Japan and UK sign free trade agreement

Out-Law News | 27 Oct 2020 | 12:19 pm | 3 min. read

The UK and Japan have signed a post-Brexit trade agreement which aims to increase trade between the nations by £15 billion ($20bn).

The Comprehensive Economic Partnership Agreement with Japan is the first major trade pact that the UK has signed following its departure from the EU. It will take effect when the transition period ends at the end of 2020.

UK's international trade secretary Liz Truss and Japan’s foreign minister Motegi Toshimitsu signed the deal in Tokyo on 23 October. The two said the deal would promote free trade and strengthen ties between their countries.

This deal will make it easier for UK companies to operate in Japan. Manufacturers, food and drink producers and technology companies could benefit. Tariffs on Japanese cars will be removed in stages, reaching zero in 2026. Tariffs for railway cars and car parts will also be removed by the UK. On e-commerce and financial services, governments are prohibited from asking businesses to disclose algorithms used in artificial intelligence technology and encryption data.

Japan already exports about £11bn ($14bn) of goods to the UK, mostly autos, auto parts and other machinery. It imports nearly £7bn ($9.5bn) worth of goods from the UK including pharmaceuticals, medical products and cars, according to the Japanese Foreign


The deal is an important step towards joining the Comprehensive and Progressive Agreement for Trans-Pacific Partnership (CPTPP) that includes 11 Pacific nations. It will "give UK businesses a gateway to the Asia-Pacific region and help to increase the resilience and diversity of our supply chains", the UK government said

"This pact is based on the EU-Japan Economic Partnership Agreement (EPA) that entered into force in February 2019 and is the EU’s largest bilateral trade agreement,"  said Dr Totis Kotsonis, an international trade expert at Pinsent Masons, the law firm behind Out-Law.

"However, there are certain differences.

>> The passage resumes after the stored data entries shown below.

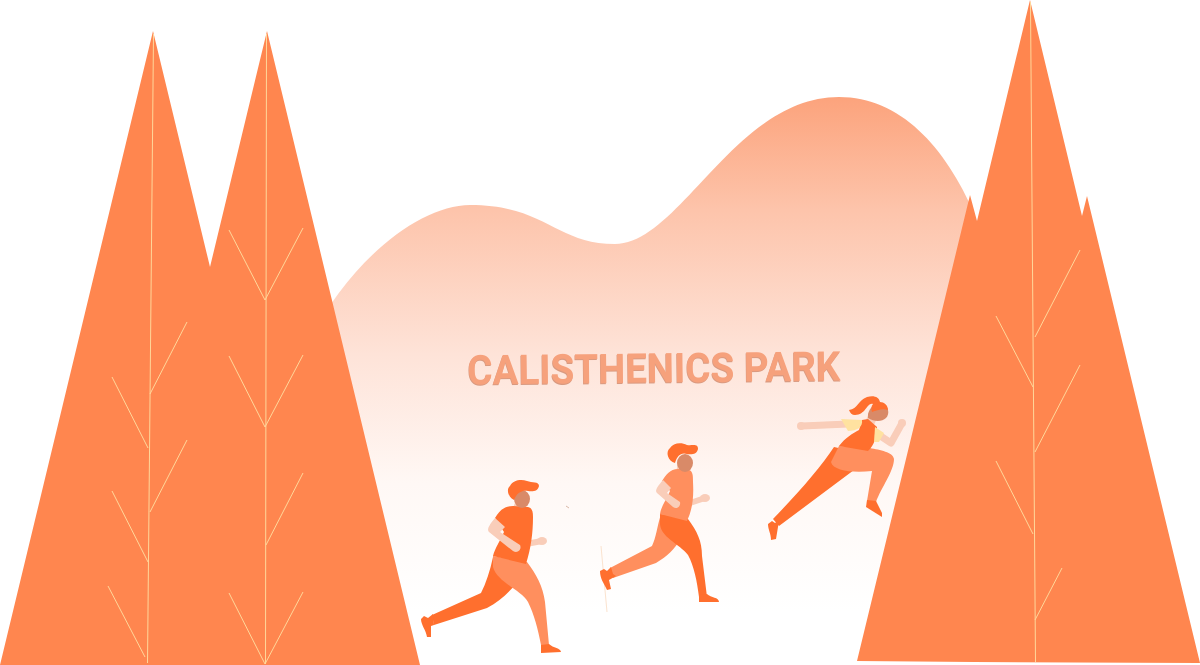
<!DOCTYPE html>
<html lang="en">
<head>
<meta charset="utf-8">
<title>Calisthenics Park</title>
<style>
:root {
  --paper: #ffffff;
  --tree: #ff864f;
  --vein: #ffd79a;
  --deep: #ff6f2e;
  --light: #ff8f5e;
  --sign: #f6a17c;
  --sign-edge: #d99a80;
  --skin: #f9cdb9;
  --face: #d98a68;
  --sleeve: #ffe2a0;
}
html, body { margin: 0; height: 100%; overflow: hidden; background: var(--paper); }
.scene { display: block; width: 1200px; height: 665px; }
.tree { fill: var(--tree); }
.veins { fill: none; stroke: var(--vein); stroke-width: 1; }
.sign { font: 700 41px Roboto, "Liberation Sans", sans-serif; fill: var(--sign); }
.sign-edge { fill: var(--sign-edge); }
.deep { fill: var(--deep); }
.light { fill: var(--light); }
.skin { fill: var(--skin); }
.face { fill: var(--face); }
.sleeve { fill: var(--sleeve); }
.arm { fill: none; stroke: var(--skin); stroke-linecap: round; stroke-linejoin: round; }
</style>
</head>
<body>
<svg class="scene" viewBox="0 0 1200 665" role="img" aria-label="Three runners in a calisthenics park between tall trees">
  <defs>
    <linearGradient id="hill-fade" gradientUnits="userSpaceOnUse" x1="0" y1="97" x2="0" y2="612">
      <stop offset="0" stop-color="#fca37c"/>
      <stop offset="0.22" stop-color="#fdc4ab"/>
      <stop offset="0.5" stop-color="#fee3d8"/>
      <stop offset="0.75" stop-color="#fff8f5"/>
      <stop offset="1" stop-color="#ffffff"/>
    </linearGradient>
  </defs>

  <path id="hills" fill="url(#hill-fade)" d="M310 340C350 260 420 205 470 205C546 205 556 244 615 244C680 244 735 97 839 97C900 97 945 146 975 215V612H310Z"/>

  <g id="park-sign" class="sign" transform="rotate(-0.6 467 385)">
    <text class="sign-edge" x="467" y="385.5" textLength="373" lengthAdjust="spacingAndGlyphs">CALISTHENICS PARK</text>
    <text x="467.5" y="384.5" textLength="373" lengthAdjust="spacingAndGlyphs">CALISTHENICS PARK</text>
  </g>

  <g id="stray-marks" fill="none" stroke="#fbe3cf">
    <path d="M601 546L607 612"/>
    <path d="M566 506L569 508" stroke="#d9b8a8"/>
  </g>

  <g id="runner-front">
    <path class="arm" stroke-width="6" d="M526 544L542 541"/>
    <ellipse class="skin" cx="542" cy="541" rx="5" ry="4"/>
    <path class="deep" d="M493 557C490 571 486 583 481 593L432 615L434 625L487 608C499 602 508 593 516 584L520 560Z"/>
    <path class="deep" d="M421 619L424 616L428 618L433 614L434 625L431 626L431 637L427 637C426 630 421 625 421 619Z"/>
    <path class="light" d="M493 556L527 562C536 574 543 586 545 602L549 645L541 645C538 629 534 614 528 602C521 590 497 582 493 567Z"/>
    <path class="deep" d="M541 645L549 644C553 648 561 648 561 652L541 653Z"/>
    <path class="skin" d="M516 500L527 502L526 509L513 508Z"/>
    <path class="deep" d="M495 518C499 511 504 506 513 506L528 507C532 508 533 511 533 517C533 533 531 548 526 564L493 556C495 548 500 541 504 532Z"/>
    <path class="skin" d="M495 518L505 527L500 532L520 545C522 549 518 554 513 551L489 532C486 529 491 523 495 518Z"/>
    <ellipse class="face" cx="522" cy="499" rx="8" ry="9"/>
    <path class="deep" d="M514 500C508 497 506 489 510 486C513 480 521 479 527 481C532 483 539 481 539 486C538 491 533 492 528 491C523 490 517 492 514 500Z"/>
  </g>

  <g id="runner-middle">
    <path class="arm" stroke-width="6" d="M690 503L705 498"/>
    <ellipse class="skin" cx="705" cy="498" rx="5" ry="4"/>
    <path class="light" d="M661 514C657 527 656 538 652 546L610 568L613 578L656 563C668 556 674 549 681 539L686 518Z"/>
    <path class="deep" d="M600 571L604 569L607 571L611 567L613 574L616 576L609 580L611 589L607 590C604 583 600 579 600 571Z"/>
    <path class="deep" d="M660 514L688 519C697 531 702 541 702 556L707 597L699 597C697 581 694 566 688 555C680 544 659 537 660 522Z"/>
    <path class="deep" d="M699 595L707 594C711 598 719 597 719 602L699 602Z"/>
    <path class="skin" d="M678 463L691 465L689 473L676 472Z"/>
    <path class="light" d="M662 481C666 475 670 469 678 469L689 470C693 471 693 476 693 482C694 499 692 510 687 521L660 514C661 506 667 499 670 491Z"/>
    <path class="skin" d="M663 480L671 488L667 493L680 502C681 506 677 510 673 507L657 493C654 490 659 485 663 480Z"/>
    <ellipse class="face" cx="685" cy="463" rx="8" ry="9"/>
    <path class="deep" d="M675 463C668 461 665 452 670 448C673 443 681 442 687 445C692 446 698 443 698 449C697 454 692 455 687 454C681 452 677 456 675 463Z"/>
  </g>

  <g id="runner-lead">
    <path class="arm" stroke-width="7" d="M848 424L802 426"/>
    <circle class="skin" cx="801" cy="426" r="4"/>
    <path class="arm" stroke-width="7" d="M879 435L891 443L901 425"/>
    <circle class="skin" cx="902" cy="423" r="4"/>
    <path class="deep" d="M834 447C821 467 799 492 773 519L779 526L854 470L861 453Z"/>
    <path class="deep" d="M768 524L772 521L775 523L779 520L778 527L776 539L771 540C771 533 768 530 768 524Z"/>
    <path class="light" d="M839 446L870 448C880 450 893 452 894 459C894 471 881 488 876 502L867 501L872 471C853 473 833 471 831 462Z"/>
    <path class="deep" d="M867 500L876 501L882 513L882 517L866 507Z"/>
    <path class="skin" d="M868 415L878 416L874 425L865 423Z"/>
    <path class="deep" d="M862 420L868 419L877 427C877 437 874 445 868 451L839 446C845 438 853 433 859 430Z"/>
    <path class="sleeve" d="M841 419L862 420C863 427 857 431 848 431Z"/>
    <path class="sleeve" d="M875 427L884 433L879 442L874 442Z"/>
    <path class="face" d="M868 414C870 407 874 404 881 404C889 405 890 414 886 418C882 422 874 422 868 418Z"/>
    <path class="deep" d="M849 410C858 409 858 400 867 397C874 395 879 397 880 402C884 402 888 405 888 410C883 408 877 410 872 412C871 409 871 406 873 404C867 402 866 415 855 415C852 415 850 413 849 410Z"/>
  </g>

  <g id="trees-left">
    <polygon class="tree" points="153,31 210,267 267,31 420,665 0,665"/>
    <path class="veins" d="M153.500 34L147.500 663M187 322L150 394M112 377L148 448M187 440L150 512M112 491L148 562M108 586L145 657"/>
    <path class="veins" d="M266.500 34L265.500 664M229 230L265 300L303 228M229 356L265 427L303 355M303 473L266 545M229 593L265 664L303 592"/>
  </g>

  <g id="trees-right">
    <polygon class="tree" points="1030,0 1082,216 1087,196 1200,663 974,662 857,661 970,195 977,221"/>
    <path class="veins" d="M1030.500 2L1035.500 662M1080 250L1035 337M996 316L1033 387M1080 365L1035 452M996 461L1033 534M1062 568L1035 620"/>
  </g>
</svg>
</body>
</html>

For example, the agreement goes beyond the EU-Japan EPA in relation to e-commerce and financial services. On the other hand, the position in relation to trade in goods is a little more mixed, providing, as it does, for UK suppliers to benefit from lower tariffs in relation to the export of certain products only to the extent that EU producers have not used up the relevant quotas."

"It provides for continuity so that after the end of the year, when the UK will no longer be treated as a member of the EU for the purposes of the latter’s international free trade agreements, trade with Japan can continue substantially on the same terms," he said.

Kotsonis said that the deal was important not just because of the trade that it will enable directly, but because it will act as a "stepping stone" to the CPTPP.  He said that Japan has said it is willing to support the UK’s aspirations to join that bloc. 

"The agreement is likely to provide a launchpad for the further development of UK relations with Japan including as regards defence and security. Equally relevant is the fact that the Pacific region is likely to drive world economic growth in the years to come," he said. "A more active UK involvement in one of the world’s most economically dynamic regions, will help to increase the UK’s ability to influence developments in that region, including opening up further trade in services, the development of more robust regulation in areas such as data protection as well as the introduction of more robust commitments on fair competition as the cornerstone of multilateral trade."

"The anti-subsidy commitments in the UK-Japan FTA are more robust that those which the UK government has previously said it would accept in the context of a trade deal with the EU," said Kotsonis. "In truth, this is relative. Viewed from the more complex and detailed EU state aid legal framework, the anti-subsidy commitments in the UK-Japan FTA are unlikely to provide a significant hurdle on the ability of either party to subsidise domestic industries. For example, prohibited subsidies are only limited to those subsidies that could have a 'significant negative effect' on trade or investment between the two countries and which subsist of either indefinite state guarantees or subsidies for failing companies without a credible restructuring plan. Neither of these prohibitions is likely to prove controversial from the perspective of the traditional UK government approach to subsidies."